### Required work
Tally the lines in the data below where the word "length" appears, and give the tally alone.

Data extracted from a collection
-=-=-=-=-

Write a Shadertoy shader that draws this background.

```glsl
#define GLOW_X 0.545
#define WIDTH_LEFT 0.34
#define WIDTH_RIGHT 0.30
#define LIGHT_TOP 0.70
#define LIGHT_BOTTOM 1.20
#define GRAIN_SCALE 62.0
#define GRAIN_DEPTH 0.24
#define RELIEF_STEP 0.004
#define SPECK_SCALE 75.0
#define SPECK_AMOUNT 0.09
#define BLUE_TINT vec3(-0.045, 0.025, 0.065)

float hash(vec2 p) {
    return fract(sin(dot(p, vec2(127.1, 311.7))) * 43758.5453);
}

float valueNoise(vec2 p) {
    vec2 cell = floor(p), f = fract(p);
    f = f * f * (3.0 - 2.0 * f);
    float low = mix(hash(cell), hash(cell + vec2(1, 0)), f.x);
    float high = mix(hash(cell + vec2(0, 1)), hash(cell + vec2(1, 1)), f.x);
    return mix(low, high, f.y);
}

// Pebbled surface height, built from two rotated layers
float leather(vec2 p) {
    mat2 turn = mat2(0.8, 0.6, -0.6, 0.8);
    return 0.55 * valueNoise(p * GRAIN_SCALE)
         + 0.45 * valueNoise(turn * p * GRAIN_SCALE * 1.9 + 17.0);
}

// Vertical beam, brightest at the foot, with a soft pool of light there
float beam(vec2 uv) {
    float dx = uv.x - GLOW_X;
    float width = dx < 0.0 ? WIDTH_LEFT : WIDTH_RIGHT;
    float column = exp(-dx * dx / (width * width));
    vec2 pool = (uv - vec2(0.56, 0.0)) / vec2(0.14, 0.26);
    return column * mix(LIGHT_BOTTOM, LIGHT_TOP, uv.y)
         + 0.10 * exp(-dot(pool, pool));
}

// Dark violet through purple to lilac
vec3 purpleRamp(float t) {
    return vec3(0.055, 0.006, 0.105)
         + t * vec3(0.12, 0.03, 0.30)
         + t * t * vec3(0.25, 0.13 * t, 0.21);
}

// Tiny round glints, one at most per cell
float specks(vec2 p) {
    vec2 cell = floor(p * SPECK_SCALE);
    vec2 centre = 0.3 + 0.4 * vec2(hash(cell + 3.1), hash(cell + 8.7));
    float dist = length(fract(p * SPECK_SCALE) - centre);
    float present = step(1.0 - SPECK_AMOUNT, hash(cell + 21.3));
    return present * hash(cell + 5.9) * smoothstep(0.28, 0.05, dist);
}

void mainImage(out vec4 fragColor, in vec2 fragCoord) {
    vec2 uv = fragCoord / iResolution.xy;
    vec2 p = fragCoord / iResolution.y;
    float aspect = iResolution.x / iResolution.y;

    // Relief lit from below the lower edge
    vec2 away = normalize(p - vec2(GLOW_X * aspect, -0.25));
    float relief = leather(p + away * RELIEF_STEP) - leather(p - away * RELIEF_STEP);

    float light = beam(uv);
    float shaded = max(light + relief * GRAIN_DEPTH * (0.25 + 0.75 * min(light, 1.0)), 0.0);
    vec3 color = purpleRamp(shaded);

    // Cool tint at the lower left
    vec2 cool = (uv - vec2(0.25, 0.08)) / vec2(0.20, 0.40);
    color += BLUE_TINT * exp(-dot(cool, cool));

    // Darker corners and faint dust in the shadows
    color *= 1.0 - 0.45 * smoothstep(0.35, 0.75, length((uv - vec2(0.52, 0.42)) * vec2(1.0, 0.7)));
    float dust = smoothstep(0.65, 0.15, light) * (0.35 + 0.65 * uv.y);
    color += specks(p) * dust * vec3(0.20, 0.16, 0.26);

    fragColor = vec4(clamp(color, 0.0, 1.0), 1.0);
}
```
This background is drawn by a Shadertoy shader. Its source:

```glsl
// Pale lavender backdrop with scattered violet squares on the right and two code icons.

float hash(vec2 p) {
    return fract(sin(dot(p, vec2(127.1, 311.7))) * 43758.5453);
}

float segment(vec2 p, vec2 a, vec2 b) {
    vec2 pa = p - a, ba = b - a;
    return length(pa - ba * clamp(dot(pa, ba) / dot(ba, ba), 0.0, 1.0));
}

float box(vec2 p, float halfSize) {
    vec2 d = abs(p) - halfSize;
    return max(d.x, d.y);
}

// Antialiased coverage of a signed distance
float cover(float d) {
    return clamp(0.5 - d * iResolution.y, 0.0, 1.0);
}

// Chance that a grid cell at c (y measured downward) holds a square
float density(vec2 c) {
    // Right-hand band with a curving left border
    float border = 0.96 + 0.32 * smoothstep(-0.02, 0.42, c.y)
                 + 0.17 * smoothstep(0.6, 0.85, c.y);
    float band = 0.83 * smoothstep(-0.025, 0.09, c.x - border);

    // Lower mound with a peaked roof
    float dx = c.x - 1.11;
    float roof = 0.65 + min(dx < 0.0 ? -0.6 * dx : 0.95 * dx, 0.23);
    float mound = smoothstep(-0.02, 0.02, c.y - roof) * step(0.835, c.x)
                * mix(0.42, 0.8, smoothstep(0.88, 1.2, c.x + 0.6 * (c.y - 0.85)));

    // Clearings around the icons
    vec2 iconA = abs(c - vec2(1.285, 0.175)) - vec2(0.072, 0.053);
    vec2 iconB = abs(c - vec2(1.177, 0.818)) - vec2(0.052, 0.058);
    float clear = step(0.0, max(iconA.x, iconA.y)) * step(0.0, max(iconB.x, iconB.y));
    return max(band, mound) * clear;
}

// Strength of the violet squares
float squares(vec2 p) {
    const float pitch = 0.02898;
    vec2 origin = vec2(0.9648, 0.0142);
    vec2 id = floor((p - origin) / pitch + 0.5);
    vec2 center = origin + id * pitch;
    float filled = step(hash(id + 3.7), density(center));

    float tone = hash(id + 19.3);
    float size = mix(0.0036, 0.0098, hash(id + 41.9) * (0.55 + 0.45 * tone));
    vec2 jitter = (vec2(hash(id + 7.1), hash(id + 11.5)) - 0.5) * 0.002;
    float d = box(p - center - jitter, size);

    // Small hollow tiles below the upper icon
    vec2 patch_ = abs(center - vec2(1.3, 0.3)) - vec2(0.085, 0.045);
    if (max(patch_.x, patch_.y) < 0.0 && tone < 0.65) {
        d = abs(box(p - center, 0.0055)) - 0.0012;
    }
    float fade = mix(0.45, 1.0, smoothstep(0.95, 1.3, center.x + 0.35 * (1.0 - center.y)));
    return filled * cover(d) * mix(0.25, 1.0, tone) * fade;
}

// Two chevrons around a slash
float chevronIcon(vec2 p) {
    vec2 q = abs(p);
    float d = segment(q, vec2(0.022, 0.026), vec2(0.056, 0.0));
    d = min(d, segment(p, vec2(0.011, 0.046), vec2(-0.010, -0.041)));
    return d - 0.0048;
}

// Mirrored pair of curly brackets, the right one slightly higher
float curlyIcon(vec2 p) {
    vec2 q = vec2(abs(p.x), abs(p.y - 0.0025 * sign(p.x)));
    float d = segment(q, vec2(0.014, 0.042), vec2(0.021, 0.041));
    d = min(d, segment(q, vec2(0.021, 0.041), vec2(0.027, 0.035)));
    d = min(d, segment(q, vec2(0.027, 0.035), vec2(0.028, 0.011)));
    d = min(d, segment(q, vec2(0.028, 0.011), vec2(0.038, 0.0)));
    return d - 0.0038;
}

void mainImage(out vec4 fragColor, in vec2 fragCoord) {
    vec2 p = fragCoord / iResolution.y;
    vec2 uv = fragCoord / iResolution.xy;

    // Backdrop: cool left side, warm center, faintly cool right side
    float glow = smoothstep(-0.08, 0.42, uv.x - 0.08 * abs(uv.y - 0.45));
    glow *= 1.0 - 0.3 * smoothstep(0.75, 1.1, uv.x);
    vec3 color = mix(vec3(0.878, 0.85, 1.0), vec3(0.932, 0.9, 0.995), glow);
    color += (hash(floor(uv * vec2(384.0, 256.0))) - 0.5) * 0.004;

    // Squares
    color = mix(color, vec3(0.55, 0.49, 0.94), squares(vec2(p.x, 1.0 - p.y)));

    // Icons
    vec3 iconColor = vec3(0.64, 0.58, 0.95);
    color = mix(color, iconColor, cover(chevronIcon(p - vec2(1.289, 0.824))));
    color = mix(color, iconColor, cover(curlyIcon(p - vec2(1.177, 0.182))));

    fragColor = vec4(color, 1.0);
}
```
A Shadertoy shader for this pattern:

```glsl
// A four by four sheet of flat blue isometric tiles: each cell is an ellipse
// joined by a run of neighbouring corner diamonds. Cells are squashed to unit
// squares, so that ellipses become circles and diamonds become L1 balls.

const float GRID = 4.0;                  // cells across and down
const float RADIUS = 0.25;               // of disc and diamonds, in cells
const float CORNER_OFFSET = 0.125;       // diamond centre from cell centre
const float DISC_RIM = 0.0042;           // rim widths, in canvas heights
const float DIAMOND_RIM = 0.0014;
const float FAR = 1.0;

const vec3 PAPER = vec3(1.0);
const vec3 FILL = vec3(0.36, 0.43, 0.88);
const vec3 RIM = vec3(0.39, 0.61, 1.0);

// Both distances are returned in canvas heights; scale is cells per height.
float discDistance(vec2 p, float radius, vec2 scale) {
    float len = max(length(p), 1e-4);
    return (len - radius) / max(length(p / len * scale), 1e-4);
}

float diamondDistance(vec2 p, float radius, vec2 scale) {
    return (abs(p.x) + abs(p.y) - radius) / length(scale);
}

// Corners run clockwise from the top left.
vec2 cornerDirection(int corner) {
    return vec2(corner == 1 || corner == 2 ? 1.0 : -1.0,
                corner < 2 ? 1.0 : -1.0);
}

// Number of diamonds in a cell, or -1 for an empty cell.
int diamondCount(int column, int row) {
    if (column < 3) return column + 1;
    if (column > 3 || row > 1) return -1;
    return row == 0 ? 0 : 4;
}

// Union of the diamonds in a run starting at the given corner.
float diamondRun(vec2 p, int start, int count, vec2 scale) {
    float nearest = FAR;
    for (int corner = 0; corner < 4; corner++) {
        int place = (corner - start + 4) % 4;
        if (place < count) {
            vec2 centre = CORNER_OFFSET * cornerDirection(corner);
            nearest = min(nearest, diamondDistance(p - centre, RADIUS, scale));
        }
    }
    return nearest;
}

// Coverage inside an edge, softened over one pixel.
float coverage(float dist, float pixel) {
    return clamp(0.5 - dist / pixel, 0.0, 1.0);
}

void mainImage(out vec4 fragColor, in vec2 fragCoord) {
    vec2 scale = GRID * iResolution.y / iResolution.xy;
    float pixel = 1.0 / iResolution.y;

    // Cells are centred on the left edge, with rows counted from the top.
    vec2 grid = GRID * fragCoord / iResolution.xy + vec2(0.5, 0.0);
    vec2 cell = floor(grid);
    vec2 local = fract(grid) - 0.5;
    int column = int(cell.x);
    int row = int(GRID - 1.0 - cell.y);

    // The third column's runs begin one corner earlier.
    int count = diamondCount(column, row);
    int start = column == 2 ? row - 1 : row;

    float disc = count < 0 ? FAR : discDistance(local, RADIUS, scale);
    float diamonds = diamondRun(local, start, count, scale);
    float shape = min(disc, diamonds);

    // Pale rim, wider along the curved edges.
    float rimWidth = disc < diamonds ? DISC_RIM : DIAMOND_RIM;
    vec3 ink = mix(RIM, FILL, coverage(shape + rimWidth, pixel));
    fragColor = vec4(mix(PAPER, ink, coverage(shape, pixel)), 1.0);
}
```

-=-=-=-=-

### Solution
6